[Exercise prompt]
Looking at the records below, say how many lines contain "shapes". Nothing else belongs in the answer.
━━━━━━━━━━━━━━━━━━━━
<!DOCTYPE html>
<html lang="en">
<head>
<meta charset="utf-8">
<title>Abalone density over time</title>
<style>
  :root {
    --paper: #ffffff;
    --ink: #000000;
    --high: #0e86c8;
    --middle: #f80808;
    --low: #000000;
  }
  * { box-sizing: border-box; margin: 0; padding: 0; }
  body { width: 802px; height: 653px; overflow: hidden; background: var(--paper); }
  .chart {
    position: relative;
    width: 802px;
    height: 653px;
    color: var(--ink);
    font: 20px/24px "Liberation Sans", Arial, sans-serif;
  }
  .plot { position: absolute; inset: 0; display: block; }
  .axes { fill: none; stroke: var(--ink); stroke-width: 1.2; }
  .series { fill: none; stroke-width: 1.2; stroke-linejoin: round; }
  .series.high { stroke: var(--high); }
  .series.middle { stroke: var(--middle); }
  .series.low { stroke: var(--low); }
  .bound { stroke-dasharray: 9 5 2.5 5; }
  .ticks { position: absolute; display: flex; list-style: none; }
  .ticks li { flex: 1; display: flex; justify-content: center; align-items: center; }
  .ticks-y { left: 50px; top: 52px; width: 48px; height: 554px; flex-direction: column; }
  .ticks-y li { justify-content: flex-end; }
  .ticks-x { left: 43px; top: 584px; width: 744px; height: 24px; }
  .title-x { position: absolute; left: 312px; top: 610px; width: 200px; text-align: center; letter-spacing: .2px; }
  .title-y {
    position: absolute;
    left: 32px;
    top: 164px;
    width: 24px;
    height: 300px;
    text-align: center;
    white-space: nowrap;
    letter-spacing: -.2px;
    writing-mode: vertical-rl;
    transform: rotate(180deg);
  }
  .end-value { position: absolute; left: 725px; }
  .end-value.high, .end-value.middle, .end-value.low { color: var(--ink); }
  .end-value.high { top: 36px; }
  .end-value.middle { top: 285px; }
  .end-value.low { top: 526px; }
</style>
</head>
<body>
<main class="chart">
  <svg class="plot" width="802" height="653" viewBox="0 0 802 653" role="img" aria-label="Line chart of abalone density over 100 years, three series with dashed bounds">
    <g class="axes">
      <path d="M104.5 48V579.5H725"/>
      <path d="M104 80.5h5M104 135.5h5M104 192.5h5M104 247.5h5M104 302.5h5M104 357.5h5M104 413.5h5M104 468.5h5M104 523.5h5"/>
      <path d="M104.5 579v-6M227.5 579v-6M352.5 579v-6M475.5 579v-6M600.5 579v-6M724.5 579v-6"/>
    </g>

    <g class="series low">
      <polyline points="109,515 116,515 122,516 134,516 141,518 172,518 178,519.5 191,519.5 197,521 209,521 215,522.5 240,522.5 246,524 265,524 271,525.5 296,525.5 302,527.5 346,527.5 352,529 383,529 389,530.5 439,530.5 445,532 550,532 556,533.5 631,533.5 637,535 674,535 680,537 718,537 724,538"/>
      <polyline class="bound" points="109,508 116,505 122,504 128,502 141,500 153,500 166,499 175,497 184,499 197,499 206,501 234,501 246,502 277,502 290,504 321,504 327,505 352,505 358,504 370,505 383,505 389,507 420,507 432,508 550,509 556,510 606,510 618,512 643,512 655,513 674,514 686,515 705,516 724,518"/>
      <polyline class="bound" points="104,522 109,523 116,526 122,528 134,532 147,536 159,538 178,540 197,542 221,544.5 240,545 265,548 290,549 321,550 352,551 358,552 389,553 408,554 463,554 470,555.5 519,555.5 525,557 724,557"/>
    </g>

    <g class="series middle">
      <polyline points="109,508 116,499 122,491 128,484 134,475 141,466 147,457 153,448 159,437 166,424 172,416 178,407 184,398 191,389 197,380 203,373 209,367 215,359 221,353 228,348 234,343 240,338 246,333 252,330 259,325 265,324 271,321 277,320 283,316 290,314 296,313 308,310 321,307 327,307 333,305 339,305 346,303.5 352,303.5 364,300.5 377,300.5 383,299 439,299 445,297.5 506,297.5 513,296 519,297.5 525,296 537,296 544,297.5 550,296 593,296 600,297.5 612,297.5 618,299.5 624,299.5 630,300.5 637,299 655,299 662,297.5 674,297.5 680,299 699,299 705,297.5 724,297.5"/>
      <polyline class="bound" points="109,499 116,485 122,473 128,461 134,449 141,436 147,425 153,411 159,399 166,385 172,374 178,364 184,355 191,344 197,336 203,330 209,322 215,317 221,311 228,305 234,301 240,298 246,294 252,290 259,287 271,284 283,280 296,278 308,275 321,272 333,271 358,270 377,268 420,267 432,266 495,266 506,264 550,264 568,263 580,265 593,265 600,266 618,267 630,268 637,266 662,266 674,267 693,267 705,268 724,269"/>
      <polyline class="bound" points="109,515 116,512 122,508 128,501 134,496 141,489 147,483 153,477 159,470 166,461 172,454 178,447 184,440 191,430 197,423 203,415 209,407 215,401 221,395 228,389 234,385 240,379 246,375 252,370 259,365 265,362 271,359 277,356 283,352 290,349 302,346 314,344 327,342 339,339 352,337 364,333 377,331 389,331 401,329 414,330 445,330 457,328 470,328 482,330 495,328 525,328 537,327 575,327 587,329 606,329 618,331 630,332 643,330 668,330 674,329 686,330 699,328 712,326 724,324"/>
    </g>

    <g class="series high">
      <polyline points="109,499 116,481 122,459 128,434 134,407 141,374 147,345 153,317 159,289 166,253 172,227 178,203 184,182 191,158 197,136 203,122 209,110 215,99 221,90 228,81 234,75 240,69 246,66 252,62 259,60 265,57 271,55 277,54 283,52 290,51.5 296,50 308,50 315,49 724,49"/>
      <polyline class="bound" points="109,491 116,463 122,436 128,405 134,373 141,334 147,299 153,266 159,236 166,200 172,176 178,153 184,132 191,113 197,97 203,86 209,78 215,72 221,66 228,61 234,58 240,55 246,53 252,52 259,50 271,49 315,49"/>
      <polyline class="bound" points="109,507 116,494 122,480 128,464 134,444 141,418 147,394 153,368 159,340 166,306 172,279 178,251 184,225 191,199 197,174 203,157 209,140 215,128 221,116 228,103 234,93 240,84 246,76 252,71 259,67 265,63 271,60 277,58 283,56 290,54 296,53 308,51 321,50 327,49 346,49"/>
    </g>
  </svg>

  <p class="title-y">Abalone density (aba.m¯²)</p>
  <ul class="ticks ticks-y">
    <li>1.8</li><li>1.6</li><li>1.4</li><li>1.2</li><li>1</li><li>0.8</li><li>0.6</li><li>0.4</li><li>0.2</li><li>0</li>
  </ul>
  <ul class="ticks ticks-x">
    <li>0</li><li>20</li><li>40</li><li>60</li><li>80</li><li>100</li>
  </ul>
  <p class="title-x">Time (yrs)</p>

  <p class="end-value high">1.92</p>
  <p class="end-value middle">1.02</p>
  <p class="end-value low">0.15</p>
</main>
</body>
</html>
━━━━━━━━━━━━━━━━━━━━
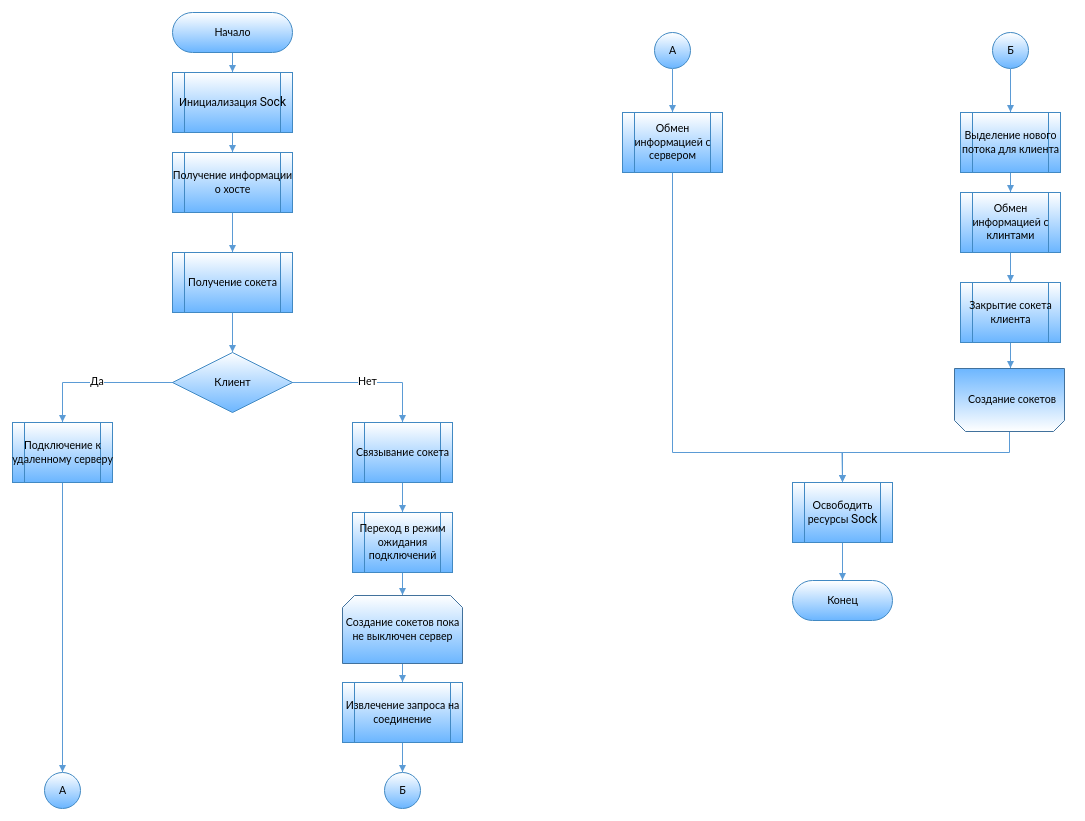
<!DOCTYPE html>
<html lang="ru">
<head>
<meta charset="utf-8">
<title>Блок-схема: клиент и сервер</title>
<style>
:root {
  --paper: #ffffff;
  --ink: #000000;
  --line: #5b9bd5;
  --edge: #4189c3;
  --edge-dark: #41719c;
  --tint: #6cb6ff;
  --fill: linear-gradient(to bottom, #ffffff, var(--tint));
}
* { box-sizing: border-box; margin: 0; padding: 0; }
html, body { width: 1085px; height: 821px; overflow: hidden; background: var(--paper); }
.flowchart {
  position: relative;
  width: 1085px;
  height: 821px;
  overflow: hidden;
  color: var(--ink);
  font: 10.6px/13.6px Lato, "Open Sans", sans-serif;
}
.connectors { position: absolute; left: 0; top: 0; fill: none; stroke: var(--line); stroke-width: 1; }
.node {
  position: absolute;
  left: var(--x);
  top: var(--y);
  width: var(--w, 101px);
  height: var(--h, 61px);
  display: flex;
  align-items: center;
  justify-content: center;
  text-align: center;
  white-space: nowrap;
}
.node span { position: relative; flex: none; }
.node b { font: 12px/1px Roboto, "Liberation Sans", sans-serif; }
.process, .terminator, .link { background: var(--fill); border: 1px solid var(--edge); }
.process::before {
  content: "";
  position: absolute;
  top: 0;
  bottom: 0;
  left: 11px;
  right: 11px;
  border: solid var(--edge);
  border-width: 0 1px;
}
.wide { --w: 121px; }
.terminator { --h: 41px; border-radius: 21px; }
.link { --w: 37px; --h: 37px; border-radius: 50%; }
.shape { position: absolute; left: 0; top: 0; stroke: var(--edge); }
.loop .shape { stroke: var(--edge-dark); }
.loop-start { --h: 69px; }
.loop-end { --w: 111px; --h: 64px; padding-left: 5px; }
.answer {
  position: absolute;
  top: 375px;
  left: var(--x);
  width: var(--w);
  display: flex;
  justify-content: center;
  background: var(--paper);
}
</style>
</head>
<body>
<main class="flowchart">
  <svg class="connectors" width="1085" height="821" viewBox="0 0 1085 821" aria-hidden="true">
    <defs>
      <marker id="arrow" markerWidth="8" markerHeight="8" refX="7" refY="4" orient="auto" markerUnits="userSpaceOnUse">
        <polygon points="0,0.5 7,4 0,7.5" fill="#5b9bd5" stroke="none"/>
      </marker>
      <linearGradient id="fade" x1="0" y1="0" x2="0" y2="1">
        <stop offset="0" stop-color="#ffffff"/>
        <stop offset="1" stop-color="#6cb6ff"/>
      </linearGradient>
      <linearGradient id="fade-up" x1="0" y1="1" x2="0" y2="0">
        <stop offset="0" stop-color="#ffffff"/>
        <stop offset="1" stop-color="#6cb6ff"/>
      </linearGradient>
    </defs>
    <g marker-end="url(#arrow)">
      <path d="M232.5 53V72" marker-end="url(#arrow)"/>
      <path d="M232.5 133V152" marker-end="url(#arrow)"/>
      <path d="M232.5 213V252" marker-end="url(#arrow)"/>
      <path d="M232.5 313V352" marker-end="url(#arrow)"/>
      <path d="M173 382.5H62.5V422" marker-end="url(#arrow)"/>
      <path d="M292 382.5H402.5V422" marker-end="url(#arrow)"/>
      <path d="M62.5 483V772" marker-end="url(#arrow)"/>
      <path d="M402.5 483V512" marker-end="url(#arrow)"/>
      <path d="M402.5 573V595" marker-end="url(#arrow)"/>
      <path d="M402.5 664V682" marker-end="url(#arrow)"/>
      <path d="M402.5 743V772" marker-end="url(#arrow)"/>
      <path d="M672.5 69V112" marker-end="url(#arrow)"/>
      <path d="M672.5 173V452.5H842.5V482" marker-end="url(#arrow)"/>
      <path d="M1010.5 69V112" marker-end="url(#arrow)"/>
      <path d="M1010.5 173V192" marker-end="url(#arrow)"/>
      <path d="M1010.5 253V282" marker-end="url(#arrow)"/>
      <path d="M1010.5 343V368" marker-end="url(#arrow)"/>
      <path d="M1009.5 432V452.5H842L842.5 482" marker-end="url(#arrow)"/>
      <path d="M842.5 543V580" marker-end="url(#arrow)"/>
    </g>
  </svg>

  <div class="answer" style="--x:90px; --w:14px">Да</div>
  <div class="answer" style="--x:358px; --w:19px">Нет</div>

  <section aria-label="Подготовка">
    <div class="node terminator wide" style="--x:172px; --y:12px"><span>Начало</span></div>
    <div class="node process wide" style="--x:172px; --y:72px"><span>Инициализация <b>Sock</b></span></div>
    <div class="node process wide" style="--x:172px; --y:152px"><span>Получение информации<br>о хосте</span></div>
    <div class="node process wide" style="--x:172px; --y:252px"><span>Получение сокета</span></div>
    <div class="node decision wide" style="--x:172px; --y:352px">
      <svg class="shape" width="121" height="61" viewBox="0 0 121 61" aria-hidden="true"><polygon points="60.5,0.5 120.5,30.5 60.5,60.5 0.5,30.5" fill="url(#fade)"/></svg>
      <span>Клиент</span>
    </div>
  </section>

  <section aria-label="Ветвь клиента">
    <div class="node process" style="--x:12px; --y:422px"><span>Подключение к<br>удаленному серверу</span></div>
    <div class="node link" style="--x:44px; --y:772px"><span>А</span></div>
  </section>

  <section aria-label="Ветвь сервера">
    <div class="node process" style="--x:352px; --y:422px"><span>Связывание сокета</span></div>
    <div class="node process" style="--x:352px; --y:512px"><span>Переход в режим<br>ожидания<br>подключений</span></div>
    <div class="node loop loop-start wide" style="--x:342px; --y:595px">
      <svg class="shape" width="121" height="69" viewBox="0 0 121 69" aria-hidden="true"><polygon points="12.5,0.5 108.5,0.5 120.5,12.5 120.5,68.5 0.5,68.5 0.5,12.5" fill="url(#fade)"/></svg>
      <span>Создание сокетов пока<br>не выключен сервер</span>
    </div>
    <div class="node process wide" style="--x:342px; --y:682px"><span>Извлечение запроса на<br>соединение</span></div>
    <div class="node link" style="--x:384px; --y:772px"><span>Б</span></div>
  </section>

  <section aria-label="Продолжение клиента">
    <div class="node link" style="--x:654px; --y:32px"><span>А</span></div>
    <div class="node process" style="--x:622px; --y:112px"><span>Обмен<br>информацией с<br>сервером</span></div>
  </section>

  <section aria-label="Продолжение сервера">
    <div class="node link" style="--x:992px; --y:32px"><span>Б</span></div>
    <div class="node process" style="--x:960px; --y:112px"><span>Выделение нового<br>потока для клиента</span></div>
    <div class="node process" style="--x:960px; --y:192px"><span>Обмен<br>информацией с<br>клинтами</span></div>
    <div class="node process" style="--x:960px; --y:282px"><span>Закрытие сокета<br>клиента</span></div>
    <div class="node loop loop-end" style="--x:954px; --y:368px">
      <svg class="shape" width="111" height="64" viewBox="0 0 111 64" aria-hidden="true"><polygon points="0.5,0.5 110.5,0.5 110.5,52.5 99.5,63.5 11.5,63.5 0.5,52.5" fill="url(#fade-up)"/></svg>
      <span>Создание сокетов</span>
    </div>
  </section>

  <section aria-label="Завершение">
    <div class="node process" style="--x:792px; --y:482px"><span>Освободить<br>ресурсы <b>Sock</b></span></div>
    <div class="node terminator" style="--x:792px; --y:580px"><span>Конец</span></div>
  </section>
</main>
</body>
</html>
━━━━━━━━━━━━━━━━━━━━
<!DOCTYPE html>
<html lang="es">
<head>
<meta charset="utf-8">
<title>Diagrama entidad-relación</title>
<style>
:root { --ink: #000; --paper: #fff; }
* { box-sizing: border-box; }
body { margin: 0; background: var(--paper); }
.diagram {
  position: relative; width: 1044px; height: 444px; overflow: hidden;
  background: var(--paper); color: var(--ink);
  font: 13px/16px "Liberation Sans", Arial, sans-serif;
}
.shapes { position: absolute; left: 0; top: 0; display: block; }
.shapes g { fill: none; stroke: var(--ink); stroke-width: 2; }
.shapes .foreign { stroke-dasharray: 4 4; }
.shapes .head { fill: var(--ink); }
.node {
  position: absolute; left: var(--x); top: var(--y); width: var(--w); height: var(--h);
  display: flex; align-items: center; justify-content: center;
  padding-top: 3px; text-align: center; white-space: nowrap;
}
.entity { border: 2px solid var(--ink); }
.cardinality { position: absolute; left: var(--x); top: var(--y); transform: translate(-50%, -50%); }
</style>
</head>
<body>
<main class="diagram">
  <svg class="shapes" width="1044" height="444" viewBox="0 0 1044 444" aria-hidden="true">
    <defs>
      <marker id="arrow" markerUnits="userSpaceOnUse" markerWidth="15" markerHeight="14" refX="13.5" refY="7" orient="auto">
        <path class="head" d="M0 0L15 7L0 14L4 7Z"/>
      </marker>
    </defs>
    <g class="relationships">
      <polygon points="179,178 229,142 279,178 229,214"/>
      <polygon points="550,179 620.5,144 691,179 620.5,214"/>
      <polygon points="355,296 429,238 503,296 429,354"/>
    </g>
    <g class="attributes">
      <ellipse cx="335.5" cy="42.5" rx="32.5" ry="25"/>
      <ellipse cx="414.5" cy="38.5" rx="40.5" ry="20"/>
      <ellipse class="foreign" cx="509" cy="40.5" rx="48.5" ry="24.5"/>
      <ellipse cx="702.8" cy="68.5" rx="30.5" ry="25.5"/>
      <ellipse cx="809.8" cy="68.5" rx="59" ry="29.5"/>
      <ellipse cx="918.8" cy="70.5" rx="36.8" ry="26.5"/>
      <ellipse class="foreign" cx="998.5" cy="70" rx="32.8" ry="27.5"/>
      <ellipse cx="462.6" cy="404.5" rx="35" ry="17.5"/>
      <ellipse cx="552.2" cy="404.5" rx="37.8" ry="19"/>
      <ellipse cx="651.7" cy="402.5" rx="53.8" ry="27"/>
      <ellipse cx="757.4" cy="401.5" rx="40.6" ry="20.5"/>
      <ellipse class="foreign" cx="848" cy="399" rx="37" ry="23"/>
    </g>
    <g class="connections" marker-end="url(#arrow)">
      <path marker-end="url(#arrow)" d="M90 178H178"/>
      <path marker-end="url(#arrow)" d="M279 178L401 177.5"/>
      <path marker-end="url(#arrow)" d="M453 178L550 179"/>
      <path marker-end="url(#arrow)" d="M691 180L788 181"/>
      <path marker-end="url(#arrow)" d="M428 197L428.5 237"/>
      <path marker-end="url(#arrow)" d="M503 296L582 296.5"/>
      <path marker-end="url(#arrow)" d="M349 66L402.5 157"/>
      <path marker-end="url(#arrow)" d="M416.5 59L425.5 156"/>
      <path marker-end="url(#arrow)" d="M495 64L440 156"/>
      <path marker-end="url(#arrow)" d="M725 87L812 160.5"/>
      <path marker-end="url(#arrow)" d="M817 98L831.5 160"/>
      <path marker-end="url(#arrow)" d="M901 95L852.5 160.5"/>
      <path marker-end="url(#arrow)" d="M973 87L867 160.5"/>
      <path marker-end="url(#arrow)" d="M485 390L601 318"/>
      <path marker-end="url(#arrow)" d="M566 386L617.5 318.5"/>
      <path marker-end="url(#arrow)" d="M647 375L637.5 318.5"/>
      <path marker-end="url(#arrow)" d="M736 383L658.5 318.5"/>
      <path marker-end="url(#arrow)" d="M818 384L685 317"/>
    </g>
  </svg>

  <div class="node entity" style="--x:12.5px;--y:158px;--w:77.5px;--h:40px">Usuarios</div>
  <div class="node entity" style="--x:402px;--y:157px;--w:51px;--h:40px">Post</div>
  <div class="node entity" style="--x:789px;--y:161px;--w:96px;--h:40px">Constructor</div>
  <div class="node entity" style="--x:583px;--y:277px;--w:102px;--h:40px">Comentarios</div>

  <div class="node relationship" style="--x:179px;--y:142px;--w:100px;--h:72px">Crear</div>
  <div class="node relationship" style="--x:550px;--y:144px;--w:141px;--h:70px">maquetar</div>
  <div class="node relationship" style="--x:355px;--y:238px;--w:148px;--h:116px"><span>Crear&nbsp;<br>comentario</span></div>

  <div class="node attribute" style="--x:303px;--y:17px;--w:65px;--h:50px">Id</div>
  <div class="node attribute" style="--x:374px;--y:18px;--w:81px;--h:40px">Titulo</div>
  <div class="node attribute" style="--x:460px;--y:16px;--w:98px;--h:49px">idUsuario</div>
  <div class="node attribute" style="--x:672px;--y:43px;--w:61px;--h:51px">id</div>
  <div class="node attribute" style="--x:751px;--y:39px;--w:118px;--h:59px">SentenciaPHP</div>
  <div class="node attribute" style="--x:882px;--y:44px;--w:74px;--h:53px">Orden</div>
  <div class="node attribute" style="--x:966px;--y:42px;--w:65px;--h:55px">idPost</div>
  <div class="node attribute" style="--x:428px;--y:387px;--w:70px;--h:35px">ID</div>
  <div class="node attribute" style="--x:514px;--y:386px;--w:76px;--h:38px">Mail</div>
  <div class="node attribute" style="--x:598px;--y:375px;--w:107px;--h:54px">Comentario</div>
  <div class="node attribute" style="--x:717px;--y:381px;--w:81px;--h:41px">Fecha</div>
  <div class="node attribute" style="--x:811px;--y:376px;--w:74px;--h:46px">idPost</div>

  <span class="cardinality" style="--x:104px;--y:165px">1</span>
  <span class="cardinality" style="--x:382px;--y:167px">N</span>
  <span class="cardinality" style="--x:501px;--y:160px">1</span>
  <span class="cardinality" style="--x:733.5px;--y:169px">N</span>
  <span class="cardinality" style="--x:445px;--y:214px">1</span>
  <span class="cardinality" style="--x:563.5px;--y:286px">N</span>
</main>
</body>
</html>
━━━━━━━━━━━━━━━━━━━━
[Result of the task]
5